What is required: The answer must consist of every line in the data that contains "black".

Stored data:
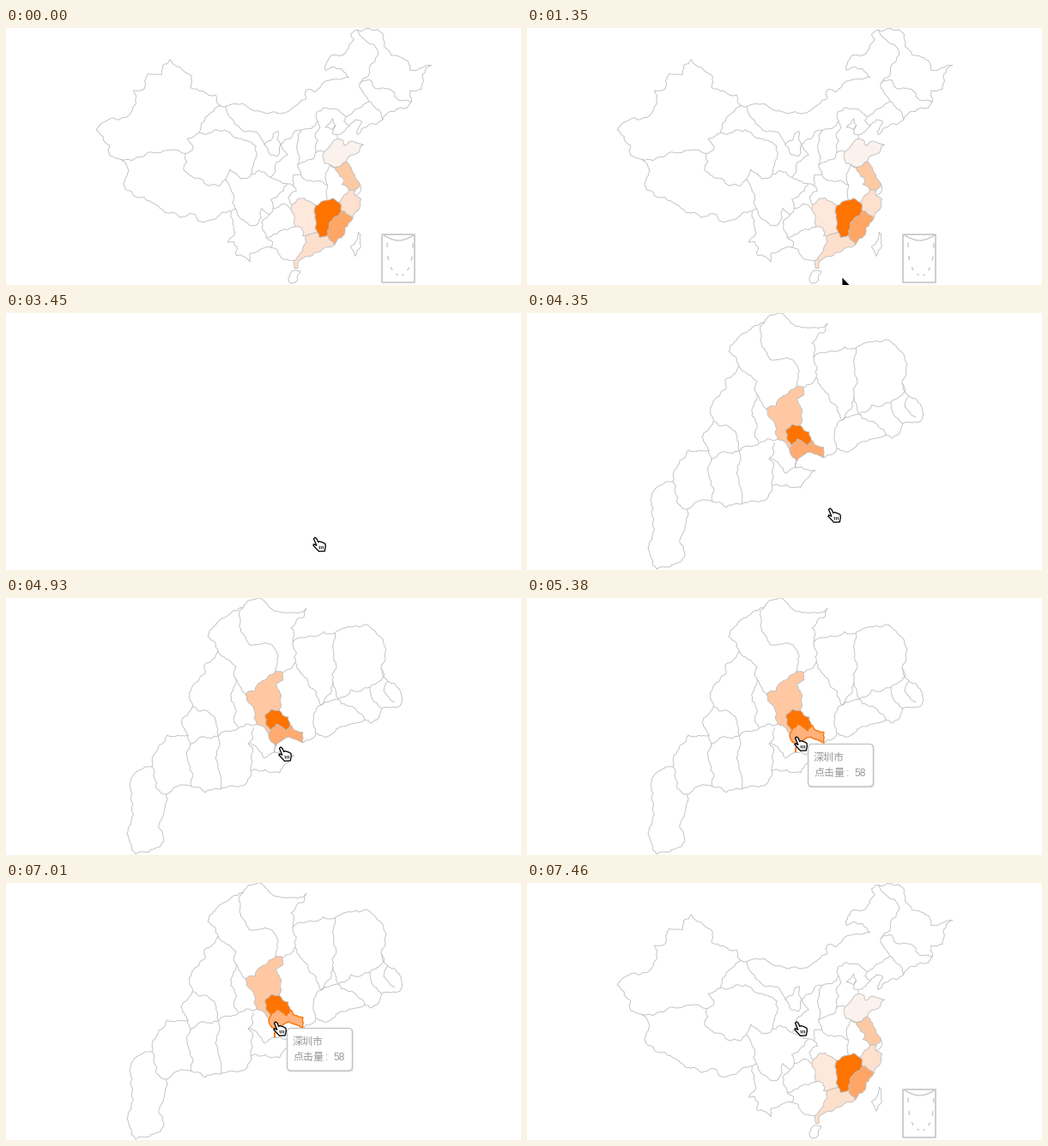
Animation of 600x300 px, one loop 8000 ms. Source, as a matplotlib script:

```python
import math
import random
import matplotlib.pyplot as plt
from matplotlib.animation import FuncAnimation
from matplotlib.collections import LineCollection
from matplotlib.patches import FancyBboxPatch, Polygon

W, H, PX = 600, 300, 0.72
LOOP, STEP = 8000, 25
GREY, ORANGE = "#c0c0c0", "#ff7300"

fig = plt.figure(figsize=(W / 100, H / 100), dpi=100, facecolor="white")
ax = fig.add_axes([0, 0, 1, 1])
ax.set_xlim(0, W)
ax.set_ylim(H, 0)
ax.axis("off")


def split(a, b, rng):
    dx, dy = b[0] - a[0], b[1] - a[1]
    if dx * dx + dy * dy < 16:
        return [a]
    k = rng.uniform(-0.18, 0.18)
    mid = ((a[0] + b[0]) / 2 - dy * k, (a[1] + b[1]) / 2 + dx * k)
    return split(a, mid, rng) + split(mid, b, rng)


def rough(points):
    """Wiggly border; a shared edge gets the same wiggle in both directions."""
    out = []
    for a, b in zip(points, points[1:]):
        lo, hi = sorted((a, b))
        edge = split(lo, hi, random.Random(f"{lo}{hi}")) + [hi]
        out += edge if a == lo else edge[::-1]
    return out


def project(points):
    return [(round(105 + (lon - 73.5) * 6.36, 1), round((53.55 - lat) * 8.44, 1))
            for lon, lat in points]


def chain(*parts):
    """Join border pieces into one ring."""
    ring = [p for part in parts for p in part]
    ring = [p for i, p in enumerate(ring) if i == 0 or p != ring[i - 1]]
    return ring if ring[0] == ring[-1] else ring + [ring[0]]


def add_lines(paths, width=0.9):
    return ax.add_collection(LineCollection(paths, colors=GREY, linewidths=width * PX, zorder=1))


def add_area(ring, fill, edge=GREY, width=0.9, z=2):
    return ax.add_patch(Polygon(rough(ring), facecolor=fill, edgecolor=edge,
                                linewidth=width * PX, joinstyle="round", zorder=z))


# ---- country: longitude, latitude ----
north = [(73.5, 39.4), (74.8, 40.5), (78.1, 41.1), (80.1, 42.1), (80.8, 43.2), (80.3, 44.9),
         (82.4, 45.2), (83, 47.2), (85.5, 47.1), (85.7, 48.4), (87.1, 49.2), (88.1, 48.3),
         (91, 46.8), (90.8, 45.3), (95.4, 44.3), (96.3, 42.8), (97.2, 42.7), (101.8, 42.3),
         (104.5, 41.7), (109.3, 42.4), (111.9, 43.7), (112, 45), (113.6, 44.7), (116.2, 46.3),
         (119.8, 46.7), (118.5, 47.9), (115.5, 47.7), (116.7, 49.8), (119.2, 50.1),
         (120.7, 52), (120.1, 52.7), (121.3, 53.3)]
east = [(121.3, 53.3), (123.6, 53.5), (126.1, 52.6), (127.5, 49.8), (130.7, 48.9),
        (131, 47.7), (134.9, 48.4), (133.1, 45.1), (131, 44.9), (131.3, 43.4), (130.5, 42.5),
        (128.1, 42), (126.9, 41.8), (126, 40.9), (121.3, 38.8), (122.2, 40.5), (121, 40.9),
        (119.9, 40), (117.7, 38.8), (117.7, 38.2)]
southwest = [(109.8, 21.4), (108, 21.5), (106.7, 22.9), (105.5, 23.2), (101.7, 22.4),
             (101.7, 21.2), (99.2, 22.1), (98.7, 24), (97.6, 23.9), (98.7, 25.9),
             (98.2, 28.2), (95.8, 27.5), (94, 26.9), (92.1, 26.9), (91.6, 27.8), (89, 27.3),
             (86.2, 28), (82.2, 30.2), (78.8, 31.3), (78, 35.4), (76, 35.9), (74.8, 38.5),
             (73.5, 39.4)]
west_inner = [
    [(78, 35.4), (82, 35.7), (89.8, 36.2), (91.3, 37), (90.2, 38.2), (92.4, 39.1),
     (92.8, 40.4), (96.3, 42.8)],
    [(89.8, 36.2), (89.5, 34), (92, 32.8), (96, 31.7), (97.2, 32.6), (98.7, 30.5),
     (99.1, 28.5), (98.2, 28.2)],
    [(97.2, 32.6), (98, 34), (100, 32.7), (101.9, 33.3)],
    [(92.4, 39.1), (98.3, 38.8), (102.8, 37.2), (102.4, 35), (101.9, 33.3)],
    [(97.2, 42.7), (97.8, 41.4), (100.2, 39.4), (103, 39.1), (104.3, 37.4)],
]
loess_inner = [
    [(104.3, 37.4), (106, 39), (106.8, 39.3), (107.3, 37.5), (106.7, 35.8), (105.4, 36),
     (104.3, 37.4)],
    [(107.3, 37.5), (108.6, 36), (106.6, 35), (105.5, 32.9), (103.2, 33.8), (101.9, 33.3)],
    [(107.3, 37.5), (109.9, 39.3), (111.1, 39.4), (110.4, 36.5), (110.4, 34.6), (111, 33.3),
     (109.6, 33.2), (109.6, 31.7), (108.5, 32), (105.5, 32.9)],
]
south_inner = [
    [(108.5, 32), (106.7, 30.2), (105.5, 29.8), (105.9, 28.6), (107.5, 29.2), (109.2, 28.5)],
    [(109.6, 31.7), (110.2, 31), (108.7, 30.2), (109.3, 29.1)],
    [(99.1, 28.5), (101.7, 26.2), (102.7, 26.2), (103.9, 28.6), (105.3, 27.8), (105.9, 28.6)],
    [(105.3, 27.8), (103.8, 26.7), (104.6, 24.6), (107.2, 25.5), (109.8, 26)],
    [(104.6, 24.6), (105.8, 24), (105.5, 23.2)],
]
plain_inner = [
    [(111, 33.3), (112.3, 32.4), (113.8, 32.4), (115.9, 31.8)],
    [(110.4, 34.6), (113, 35.4), (113.7, 36.3), (115.3, 36.4)],
    [(116.4, 34.6), (115.5, 33.1), (115.9, 31.8), (115.9, 29.8)],
    [(113.7, 36.3), (114.1, 38), (113.6, 38.8), (114.5, 39.8), (114.1, 40.7), (111.1, 39.4)],
    [(114.1, 40.7), (113.9, 41.9), (116.9, 42.4), (119.3, 41.3), (118.9, 40.7), (119.9, 40)],
    [(117.3, 40.1), (116.8, 41), (115.5, 39.8), (116.8, 39.5), (117.3, 40.1), (116.8, 38.9),
     (117.7, 38.8)],
]
northeast_inner = [
    [(119.3, 41.3), (121.4, 42.4), (123.5, 43.4), (125.5, 42), (126, 40.9)],
    [(123.5, 43.4), (121.8, 45.9), (123.9, 46.3), (124.2, 45.5), (126.5, 45.2), (128.8, 43.6),
     (131.3, 43.4)],
    [(121.8, 45.9), (123, 46.7), (123.6, 48.1), (125.2, 49.9), (124.3, 51.3), (121.3, 53.3)],
]
islands = [
    [(108.7, 19), (109.5, 20), (110.9, 19.9), (110.4, 18.7), (109.2, 18.2), (108.7, 19)],
    [(121.5, 25.3), (121.9, 25), (120.9, 22), (120.1, 23.3), (121.5, 25.3)],
    [(121.9, 31.8), (121.9, 30.9), (120.9, 30.4)],
]

# Borders shared by the coloured provinces
hn_jx = [(113.7, 29), (113.6, 27.3), (114, 25.3)]
hn_gd = [(114, 25.3), (112, 24.8)]
jx_gd = [(114, 25.3), (114.4, 24.6), (115.9, 24.9)]
jx_fj = [(115.9, 24.9), (116.2, 26), (118.4, 28.2)]
jx_zj = [(118.4, 28.2), (118, 29.4)]
fj_gd = [(115.9, 24.9), (117.2, 23.6)]
fj_zj = [(118.4, 28.2), (119, 28.2), (120.5, 27.2)]
js_zj = [(119.8, 31.1), (120.9, 31)]
js_sd = [(116.4, 34.6), (118.4, 34.5), (119.3, 35.1)]

shandong = chain([(117.7, 38.2), (118.8, 37.9), (119, 37.3), (120.8, 37.8), (122.5, 37.4),
                  (120.2, 36)], js_sd[::-1], [(115.4, 34.8), (115.3, 36.4)])
jiangsu = chain(js_sd, [(120.3, 34.2), (120.9, 32.9), (121.9, 31.8)], js_zj[::-1],
                [(118.5, 31.9), (118.9, 32.6), (117.6, 33.7)])
zhejiang = chain(js_zj, [(120.9, 30.4), (122, 29.9), (121.6, 28.4)], fj_zj[::-1], jx_zj,
                 [(119.4, 30.6)])
fujian = chain(fj_zj, [(119.8, 26.6), (118.9, 24.9)], fj_gd[::-1], jx_fj)
jiangxi = chain(hn_jx, jx_gd, jx_fj, jx_zj, [(116.8, 30), (115, 29.6)])
hunan = chain(hn_jx, hn_gd, [(111.3, 24.8), (111.2, 25.9), (109.8, 26), (109.2, 28.5),
                             (109.3, 29.1), (110.6, 30), (112.5, 29.6)])
guangdong = chain(hn_gd[::-1], jx_gd, fj_gd,
                  [(114.7, 22.7), (113.4, 22.4), (110.5, 21.3), (110.4, 20.3), (109.9, 20.3),
                   (109.8, 21.4), (110.9, 22.4), (111.9, 23.8)])

country_paths = [north, east, southwest, *west_inner, *loess_inner, *south_inner,
                 *plain_inner, *northeast_inner, *islands]
country = [add_lines([rough(project(p)) for p in country_paths])]
for ring, fill in [(shandong, "#fcf2ed"), (jiangsu, "#fcc9a3"), (zhejiang, "#fde0cd"),
                   (hunan, "#fde8db"), (guangdong, "#fde0cc"), (fujian, "#ffa565"),
                   (jiangxi, ORANGE)]:
    country.append(add_area(project(ring), fill))

# Inset of the southern islands: a shore line and a U of dashes
country.append(add_lines([[(438, 241), (476, 241), (476, 297), (438, 297), (438, 241)]], 1.5))
shore = [(440 + x, 242 + 6 * math.sin(math.pi * x / 35)) for x in range(36)]


def bay(angle):
    return 459 + 15 * math.cos(angle), 256 + 33 * math.sin(angle)


dashes = [[bay(k * 0.47 - 0.15), bay(k * 0.47 + 0.02)] for k in range(8)]
country.append(add_lines([shore, *dashes], 1.2))

# ---- province: pixels ----
outline_east = [(277, 10), (293, 0), (305, 8), (350, 12), (347, 22), (332, 35), (334, 52),
                (358, 45), (383, 41), (405, 33), (428, 37), (437, 46), (442, 70), (437, 82),
                (445, 97), (459, 108), (459, 126), (438, 129), (425, 146), (418, 142),
                (393, 150), (361, 158), (346, 169)]
outline_west = [(313, 180), (336, 184), (319, 204), (285, 201), (281, 215), (250, 223),
                (216, 220), (187, 229), (184, 250), (178, 265), (184, 284), (180, 290),
                (151, 299), (141, 275), (145, 212), (170, 197), (178, 172), (188, 160),
                (212, 160), (204, 145), (217, 127), (216, 106), (232, 88), (231, 78),
                (247, 62), (235, 45), (247, 28), (262, 17), (277, 10)]
inner_east = [
    [(277, 10), (273, 28), (286, 55), (308, 54), (315, 62), (313, 87)],
    [(334, 52), (337, 75), (322, 87)],
    [(337, 75), (352, 97), (367, 125), (358, 147), (361, 158)],
    [(383, 41), (382, 65), (385, 80), (381, 98), (378, 112), (367, 125), (387, 118),
     (408, 130), (418, 142)],
    [(381, 98), (387, 118), (402, 107), (424, 104), (440, 92), (437, 82)],
    [(424, 104), (426, 116), (438, 129)],
    [(445, 97), (440, 109), (453, 122)],
]
inner_west = [
    [(247, 62), (268, 80), (268, 95), (279, 112)],
    [(268, 95), (262, 120), (268, 130), (270, 151)],
    [(217, 127), (245, 144), (247, 161)],
    [(212, 160), (215, 171), (247, 161), (280, 147), (292, 147)],
    [(215, 171), (212, 190), (216, 220)],
    [(247, 161), (247, 195), (250, 223)],
    [(288, 151), (282, 170), (287, 190), (285, 201)],
    [(170, 197), (175, 222), (187, 229)],
    [(282, 170), (301, 187), (313, 180)],
]
gz_dg = [(318, 131), (309, 130), (302, 136), (303, 148), (309, 154)]
dg_sz = [(309, 154), (315, 147), (327, 155), (331, 148)]
gz_sz = [(309, 154), (306, 161)]
guangzhou = chain([(279, 112), (297, 98), (313, 87), (322, 87), (323, 95), (314, 100),
                   (320, 117)], gz_dg, gz_sz, [(292, 147), (286, 125)])
dongguan = chain(gz_dg, dg_sz, [(329, 139)])
shenzhen = chain(dg_sz, [(346, 157), (346, 169), (330, 162), (316, 170), (313, 180)],
                 gz_sz[::-1])
zhuhai = chain([(282, 170), (301, 187), (313, 180), (336, 184), (319, 204), (285, 201),
                (287, 190)])

province = [add_lines([rough(p) for p in [outline_east, outline_west, *inner_east, *inner_west]])]
for ring, fill in [(guangzhou, "#ffc8a3"), (shenzhen, "#ffaa70"), (dongguan, ORANGE)]:
    province.append(add_area(ring, fill))

scenes = {"country": country, "province": province, "empty": []}
hovers = {
    "广东": add_area(project(guangdong), "#fde4d3", ORANGE, 1.5, 3),
    "珠海市": add_area(zhuhai, "white", ORANGE, 1.3, 3),
    "深圳市": add_area(shenzhen, "#ffb27c", ORANGE, 1.3, 3),
    "东莞市": add_area(dongguan, ORANGE, ORANGE, 1.3, 3),
}
counts = {"广东": "111", "珠海市": "-", "深圳市": "58", "东莞市": "101"}

# ---- tooltip ----


def round_box(z, **style):
    return ax.add_patch(FancyBboxPatch((0, 0), 10, 10, zorder=z,
                                       boxstyle="round,pad=0,rounding_size=4.5", **style))


def label(font, text=""):
    return ax.text(0, 0, text, color="#999999", fontsize=12 * PX, family=font, zorder=7)


shadows = [round_box(5, fc="black", ec="none", alpha=0.07) for _ in range(3)]
panel = round_box(6, fc="white", ec="#bdbdbd", lw=1.1 * PX)
title, caption = label("Noto Sans CJK JP"), label("Noto Sans CJK JP", "点击量")
colon, number = label("Liberation Sans", ":"), label("Liberation Sans")
tip_parts = [*shadows, panel, title, caption, colon, number]


def place_tip(name, x, y):
    width = 62.5 + 6.7 * len(counts[name])
    for k, shadow in enumerate(shadows):
        shadow.set_bounds(x + 0.5, y + 1, width + k * 0.8, 49 + k)
    panel.set_bounds(x + 0.5, y + 0.5, width, 49.5)
    title.set_text(name)
    number.set_text(counts[name])
    title.set_position((x + 7, y + 20))
    for part, dx in [(caption, 7), (colon, 45), (number, 55)]:
        part.set_position((x + dx, y + 38))


# ---- cursors ----
arrow_shape = [(1, 0.5), (1, 16), (4.5, 12.8), (7, 18.5), (9.5, 17.5), (7.2, 12), (12, 12)]
hand_shape = [(1.5, 2.5), (3, 1), (5, 2.5), (6.8, 6.5), (8.2, 5.6), (12.4, 7), (15, 8.5),
              (15.3, 11.5), (14.3, 17), (7.5, 17.3), (0.9, 10.2), (1.5, 8.8), (4.8, 10.3)]
creases_shape = [[(8 + 2.1 * k, 11), (8.5 + 2 * k, 14.5)] for k in range(3)]


def cursor_patch(points, fill, edge, width):
    return ax.add_patch(Polygon(points, fc=fill, ec=edge, lw=width * PX,
                                joinstyle="round", zorder=9))


arrow = cursor_patch(arrow_shape, "black", "white", 0.8)
hand = cursor_patch(hand_shape, "white", "black", 1.3)
creases = ax.add_collection(LineCollection(creases_shape, colors="black",
                                           linewidths=0.9 * PX, zorder=10))


def shifted(points, x, y):
    return [(px + x, py + y) for px, py in points]


# start ms, scene, cursor place, hovered area, tooltip place
timeline = [
    (0, "country", None, None, None),
    (1350, "country", (366, 290), None, None),
    (1500, "country", (360, 266), None, None),
    (1650, "country", (357, 256), None, None),
    (1800, "country", (356, 254), None, None),
    (2850, "country", (357, 261), "广东", (372, 247)),
    (3450, "empty", (357, 261), None, None),
    (3600, "province", (357, 261), None, None),
    (4350, "province", (350, 227), None, None),
    (4490, "province", (341, 209), None, None),
    (4640, "province", (334, 195), None, None),
    (4780, "province", (318, 174), "珠海市", (326, 174)),
    (4930, "province", (317, 173), None, None),
    (5080, "province", (316, 165), None, None),
    (5230, "province", (316, 165), "深圳市", (325, 168)),
    (5380, "province", (311, 161), "深圳市", (327, 170)),
    (6120, "province", (311, 156), "深圳市", (327, 170)),
    (6270, "province", (309, 145), "深圳市", (325, 159)),
    (6420, "province", (308, 142), "东莞市", (324, 151)),
    (6720, "province", (308, 147), "东莞市", (324, 151)),
    (6870, "province", (311, 158), "深圳市", (325, 164)),
    (7010, "province", (311, 161), "深圳市", (327, 169)),
    (7460, "country", (311, 161), None, None),
]
HAND_FROM = 2850


def update(i):
    now = i * STEP + 20
    _, scene, spot, hovered, tip = [s for s in timeline if s[0] <= now][-1]
    for name, artists in scenes.items():
        for artist in artists:
            artist.set_visible(name == scene)
    for name, area in hovers.items():
        area.set_visible(name == hovered)
    for part in tip_parts:
        part.set_visible(tip is not None)
    if tip:
        place_tip(hovered, *tip)
    pointing = now >= HAND_FROM
    arrow.set_visible(spot is not None and not pointing)
    hand.set_visible(pointing)
    creases.set_visible(pointing)
    if spot:
        arrow.set_xy(shifted(arrow_shape, *spot))
        hand.set_xy(shifted(hand_shape, *spot))
        creases.set_segments([shifted(line, *spot) for line in creases_shape])
    return []


anim = FuncAnimation(fig, update, frames=LOOP // STEP, interval=STEP,
                     init_func=lambda: update(0), repeat=True, repeat_delay=0)
plt.show()
```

Completed exercise:
shadows = [round_box(5, fc="black", ec="none", alpha=0.07) for _ in range(3)]
arrow = cursor_patch(arrow_shape, "black", "white", 0.8)
hand = cursor_patch(hand_shape, "white", "black", 1.3)
creases = ax.add_collection(LineCollection(creases_shape, colors="black",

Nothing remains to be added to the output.